The problem:
Reproduce every entry below exactly, minus the pictures.

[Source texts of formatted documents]
Start of Block

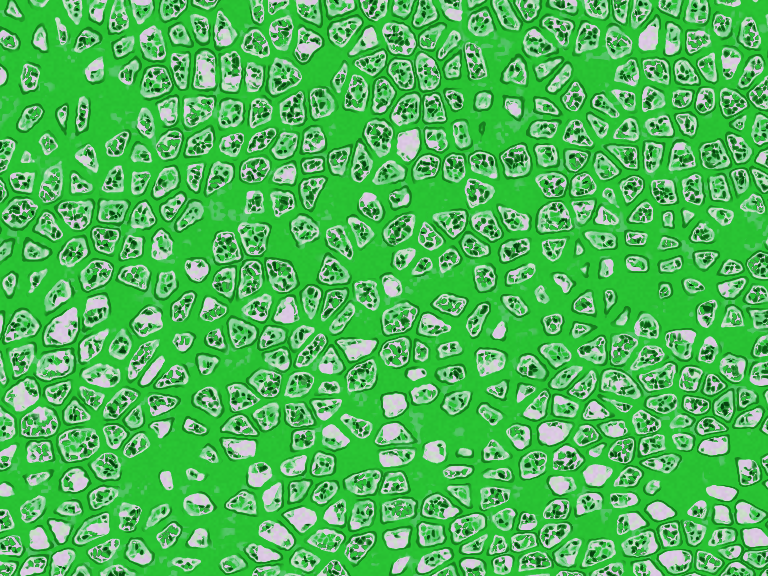
Write a WebGL 1 fragment shader that draws this texture.

```glsl
precision highp float;
// Stained plant tissue: rounded cells with pale rims and dark grains in a green matrix.
uniform vec2 u_resolution;

const vec3 MATRIX_GREEN = vec3(0.16, 0.76, 0.20);
const vec3 LIGHT_GREEN = vec3(0.33, 0.77, 0.41);
const vec3 MINT = vec3(0.56, 0.82, 0.62);
const vec3 PALE = vec3(0.79, 0.87, 0.78);
const vec3 LILAC = vec3(0.86, 0.78, 0.89);
const vec3 DARK_GREEN = vec3(0.09, 0.49, 0.12);
const vec3 DEEP_GREEN = vec3(0.01, 0.22, 0.05);

float hash(vec2 p) {
  vec3 q = fract(vec3(p.xyx) * 0.1031);
  q += dot(q, q.yzx + 33.33);
  return fract((q.x + q.y) * q.z);
}

vec2 hash2(vec2 p) {
  return vec2(hash(p), hash(p + vec2(37.2, 91.7)));
}

float noise(vec2 p) {
  vec2 i = floor(p);
  vec2 f = fract(p);
  f = f * f * (3.0 - 2.0 * f);
  float low = mix(hash(i), hash(i + vec2(1.0, 0.0)), f.x);
  float high = mix(hash(i + vec2(0.0, 1.0)), hash(i + 1.0), f.x);
  return mix(low, high, f.y);
}

float smoothMin(float a, float b, float k) {
  float h = max(k - abs(a - b), 0.0) / k;
  return min(a, b) - 0.25 * h * h * k;
}

// Offset of the nearest scattered seed (xy) and its lattice square (zw).
vec4 nearestSeed(vec2 p, float jitter) {
  vec2 base = floor(p);
  vec4 nearest = vec4(9.0);
  for (int y = -1; y <= 1; y++) {
    for (int x = -1; x <= 1; x++) {
      vec2 square = base + vec2(float(x), float(y));
      vec2 offset = square + 0.5 + jitter * (hash2(square) - 0.5) - p;
      if (dot(offset, offset) < dot(nearest.xy, nearest.xy)) nearest = vec4(offset, square);
    }
  }
  return nearest;
}

// Distance to the cell border, with rounded corners.
float borderDistance(vec4 seed, vec2 p, float jitter) {
  float d = 1.0;
  for (int y = -2; y <= 2; y++) {
    for (int x = -2; x <= 2; x++) {
      vec2 square = seed.zw + vec2(float(x), float(y));
      vec2 offset = square + 0.5 + jitter * (hash2(square) - 0.5) - p;
      vec2 between = offset - seed.xy;
      if (dot(between, between) > 0.0001) {
        d = smoothMin(d, dot(0.5 * (offset + seed.xy), normalize(between)), 0.16);
      }
    }
  }
  return d;
}

// Cells stand upright at the top and lie flat and tilted at the bottom.
vec2 tissueSpace(vec2 uv) {
  vec2 q = uv - vec2(0.667, 0.0);
  q += 0.025 * (vec2(noise(uv * 6.0), noise(uv * 6.0 + 17.0)) - 0.5);
  q.y -= 0.16 * q.x * (1.0 - uv.y);
  return vec2(q.x * mix(17.0, 21.0, uv.y), q.y * (23.0 - 3.5 * q.y)) + 60.0;
}

// Stain ramp from green matrix (0) to clear lilac (1).
vec3 stain(float t) {
  vec3 color = mix(MATRIX_GREEN, LIGHT_GREEN, smoothstep(0.08, 0.26, t));
  color = mix(color, MINT, smoothstep(0.32, 0.52, t));
  color = mix(color, PALE, smoothstep(0.56, 0.74, t));
  return mix(color, LILAC, smoothstep(0.78, 0.92, t));
}

void main() {
  vec2 uv = gl_FragCoord.xy / u_resolution.y;
  float soft = max(0.025, 9.0 / u_resolution.y);
  float lower = 1.0 - smoothstep(0.1, 0.65, uv.y);

  // Cell outline and wall thickness
  vec2 p = tissueSpace(uv);
  vec4 seed = nearestSeed(p, 0.78);
  float cellKind = hash(seed.zw + 5.3);
  float fine = noise(uv * 150.0);
  float cloud = noise(uv * 55.0 + cellKind * 40.0);
  float d = borderDistance(seed, p, 0.78) + 0.05 * (fine - 0.5) + 0.05 * (cloud - 0.5);
  float wall = 0.085 + 0.06 * cellKind + 0.12 * smoothstep(0.55, 0.9, noise(uv * 6.0 + 3.0));
  wall += step(0.91, hash(seed.zw + 11.9));
  float depth = d - wall;
  float inside = smoothstep(-soft, soft, depth);

  // Grains, clear gaps and vacuoles
  vec2 wobble = vec2(noise(uv * 90.0), noise(uv * 90.0 + 41.0)) - 0.5;
  vec4 grain = nearestSeed(uv * 112.0 + wobble + 20.0, 0.85);
  float grainRadius = length(grain.xy);
  float grainKind = hash(grain.zw + 2.7);
  float gap = smoothstep(0.22, 0.7, grainRadius) * (0.25 + 1.0 * cloud);
  float rim = 1.0 - smoothstep(0.04, 0.12, depth + 0.12 * (cloud - 0.5));
  float vacuole = smoothstep(0.72, 0.82, noise(uv * vec2(28.0, 36.0) + 9.0)
      + 0.18 * lower + 0.3 * (cellKind - 0.65) + 0.15 * (fine - 0.5));
  float tone = max(gap + 0.06, rim * (0.3 + 0.38 * fine + 0.45 * cloud));
  tone = max(tone, vacuole * (0.72 + 0.32 * fine));
  float haze = 0.24 * smoothstep(0.5, 0.9, noise(uv * 40.0)) * smoothstep(0.3, 0.7, fine);
  vec3 color = stain(mix(haze, tone, inside));

  // Dark grains and grain edges, then dark lines around the cells
  float content = inside * (1.0 - rim) * (1.0 - vacuole);
  float crowd = step(0.45 + 0.2 * lower, grainKind + 0.4 * (noise(uv * 4.0 + 31.0) - 0.5));
  float body = 1.0 - smoothstep(0.25, 0.5, grainRadius);
  color = mix(color, mix(DARK_GREEN, DEEP_GREEN, grainKind * grainKind), content * crowd * body);
  float edge = 1.0 - smoothstep(0.05, 0.16, abs(grainRadius - 0.45));
  color = mix(color, DARK_GREEN, 0.7 * edge * content * step(0.55, cloud + 0.2 * grainKind));
  float outline = 1.0 - smoothstep(0.015, 0.02 + soft, abs(depth + 0.045));
  color = mix(color, DARK_GREEN, outline * smoothstep(0.32, 0.6, noise(uv * 30.0 + 7.0)));

  // Faint mottling of the matrix
  color *= 1.0 + 0.05 * (noise(uv * 220.0) - 0.5);
  gl_FragColor = vec4(color, 1.0);
}
```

End of Block

Task solution:
Write a WebGL 1 fragment shader that draws this texture.

```glsl
precision highp float;
// Stained plant tissue: rounded cells with pale rims and dark grains in a green matrix.
uniform vec2 u_resolution;

const vec3 MATRIX_GREEN = vec3(0.16, 0.76, 0.20);
const vec3 LIGHT_GREEN = vec3(0.33, 0.77, 0.41);
const vec3 MINT = vec3(0.56, 0.82, 0.62);
const vec3 PALE = vec3(0.79, 0.87, 0.78);
const vec3 LILAC = vec3(0.86, 0.78, 0.89);
const vec3 DARK_GREEN = vec3(0.09, 0.49, 0.12);
const vec3 DEEP_GREEN = vec3(0.01, 0.22, 0.05);

float hash(vec2 p) {
  vec3 q = fract(vec3(p.xyx) * 0.1031);
  q += dot(q, q.yzx + 33.33);
  return fract((q.x + q.y) * q.z);
}

vec2 hash2(vec2 p) {
  return vec2(hash(p), hash(p + vec2(37.2, 91.7)));
}

float noise(vec2 p) {
  vec2 i = floor(p);
  vec2 f = fract(p);
  f = f * f * (3.0 - 2.0 * f);
  float low = mix(hash(i), hash(i + vec2(1.0, 0.0)), f.x);
  float high = mix(hash(i + vec2(0.0, 1.0)), hash(i + 1.0), f.x);
  return mix(low, high, f.y);
}

float smoothMin(float a, float b, float k) {
  float h = max(k - abs(a - b), 0.0) / k;
  return min(a, b) - 0.25 * h * h * k;
}

// Offset of the nearest scattered seed (xy) and its lattice square (zw).
vec4 nearestSeed(vec2 p, float jitter) {
  vec2 base = floor(p);
  vec4 nearest = vec4(9.0);
  for (int y = -1; y <= 1; y++) {
    for (int x = -1; x <= 1; x++) {
      vec2 square = base + vec2(float(x), float(y));
      vec2 offset = square + 0.5 + jitter * (hash2(square) - 0.5) - p;
      if (dot(offset, offset) < dot(nearest.xy, nearest.xy)) nearest = vec4(offset, square);
    }
  }
  return nearest;
}

// Distance to the cell border, with rounded corners.
float borderDistance(vec4 seed, vec2 p, float jitter) {
  float d = 1.0;
  for (int y = -2; y <= 2; y++) {
    for (int x = -2; x <= 2; x++) {
      vec2 square = seed.zw + vec2(float(x), float(y));
      vec2 offset = square + 0.5 + jitter * (hash2(square) - 0.5) - p;
      vec2 between = offset - seed.xy;
      if (dot(between, between) > 0.0001) {
        d = smoothMin(d, dot(0.5 * (offset + seed.xy), normalize(between)), 0.16);
      }
    }
  }
  return d;
}

// Cells stand upright at the top and lie flat and tilted at the bottom.
vec2 tissueSpace(vec2 uv) {
  vec2 q = uv - vec2(0.667, 0.0);
  q += 0.025 * (vec2(noise(uv * 6.0), noise(uv * 6.0 + 17.0)) - 0.5);
  q.y -= 0.16 * q.x * (1.0 - uv.y);
  return vec2(q.x * mix(17.0, 21.0, uv.y), q.y * (23.0 - 3.5 * q.y)) + 60.0;
}

// Stain ramp from green matrix (0) to clear lilac (1).
vec3 stain(float t) {
  vec3 color = mix(MATRIX_GREEN, LIGHT_GREEN, smoothstep(0.08, 0.26, t));
  color = mix(color, MINT, smoothstep(0.32, 0.52, t));
  color = mix(color, PALE, smoothstep(0.56, 0.74, t));
  return mix(color, LILAC, smoothstep(0.78, 0.92, t));
}

void main() {
  vec2 uv = gl_FragCoord.xy / u_resolution.y;
  float soft = max(0.025, 9.0 / u_resolution.y);
  float lower = 1.0 - smoothstep(0.1, 0.65, uv.y);

  // Cell outline and wall thickness
  vec2 p = tissueSpace(uv);
  vec4 seed = nearestSeed(p, 0.78);
  float cellKind = hash(seed.zw + 5.3);
  float fine = noise(uv * 150.0);
  float cloud = noise(uv * 55.0 + cellKind * 40.0);
  float d = borderDistance(seed, p, 0.78) + 0.05 * (fine - 0.5) + 0.05 * (cloud - 0.5);
  float wall = 0.085 + 0.06 * cellKind + 0.12 * smoothstep(0.55, 0.9, noise(uv * 6.0 + 3.0));
  wall += step(0.91, hash(seed.zw + 11.9));
  float depth = d - wall;
  float inside = smoothstep(-soft, soft, depth);

  // Grains, clear gaps and vacuoles
  vec2 wobble = vec2(noise(uv * 90.0), noise(uv * 90.0 + 41.0)) - 0.5;
  vec4 grain = nearestSeed(uv * 112.0 + wobble + 20.0, 0.85);
  float grainRadius = length(grain.xy);
  float grainKind = hash(grain.zw + 2.7);
  float gap = smoothstep(0.22, 0.7, grainRadius) * (0.25 + 1.0 * cloud);
  float rim = 1.0 - smoothstep(0.04, 0.12, depth + 0.12 * (cloud - 0.5));
  float vacuole = smoothstep(0.72, 0.82, noise(uv * vec2(28.0, 36.0) + 9.0)
      + 0.18 * lower + 0.3 * (cellKind - 0.65) + 0.15 * (fine - 0.5));
  float tone = max(gap + 0.06, rim * (0.3 + 0.38 * fine + 0.45 * cloud));
  tone = max(tone, vacuole * (0.72 + 0.32 * fine));
  float haze = 0.24 * smoothstep(0.5, 0.9, noise(uv * 40.0)) * smoothstep(0.3, 0.7, fine);
  vec3 color = stain(mix(haze, tone, inside));

  // Dark grains and grain edges, then dark lines around the cells
  float content = inside * (1.0 - rim) * (1.0 - vacuole);
  float crowd = step(0.45 + 0.2 * lower, grainKind + 0.4 * (noise(uv * 4.0 + 31.0) - 0.5));
  float body = 1.0 - smoothstep(0.25, 0.5, grainRadius);
  color = mix(color, mix(DARK_GREEN, DEEP_GREEN, grainKind * grainKind), content * crowd * body);
  float edge = 1.0 - smoothstep(0.05, 0.16, abs(grainRadius - 0.45));
  color = mix(color, DARK_GREEN, 0.7 * edge * content * step(0.55, cloud + 0.2 * grainKind));
  float outline = 1.0 - smoothstep(0.015, 0.02 + soft, abs(depth + 0.045));
  color = mix(color, DARK_GREEN, outline * smoothstep(0.32, 0.6, noise(uv * 30.0 + 7.0)));

  // Faint mottling of the matrix
  color *= 1.0 + 0.05 * (noise(uv * 220.0) - 0.5);
  gl_FragColor = vec4(color, 1.0);
}
```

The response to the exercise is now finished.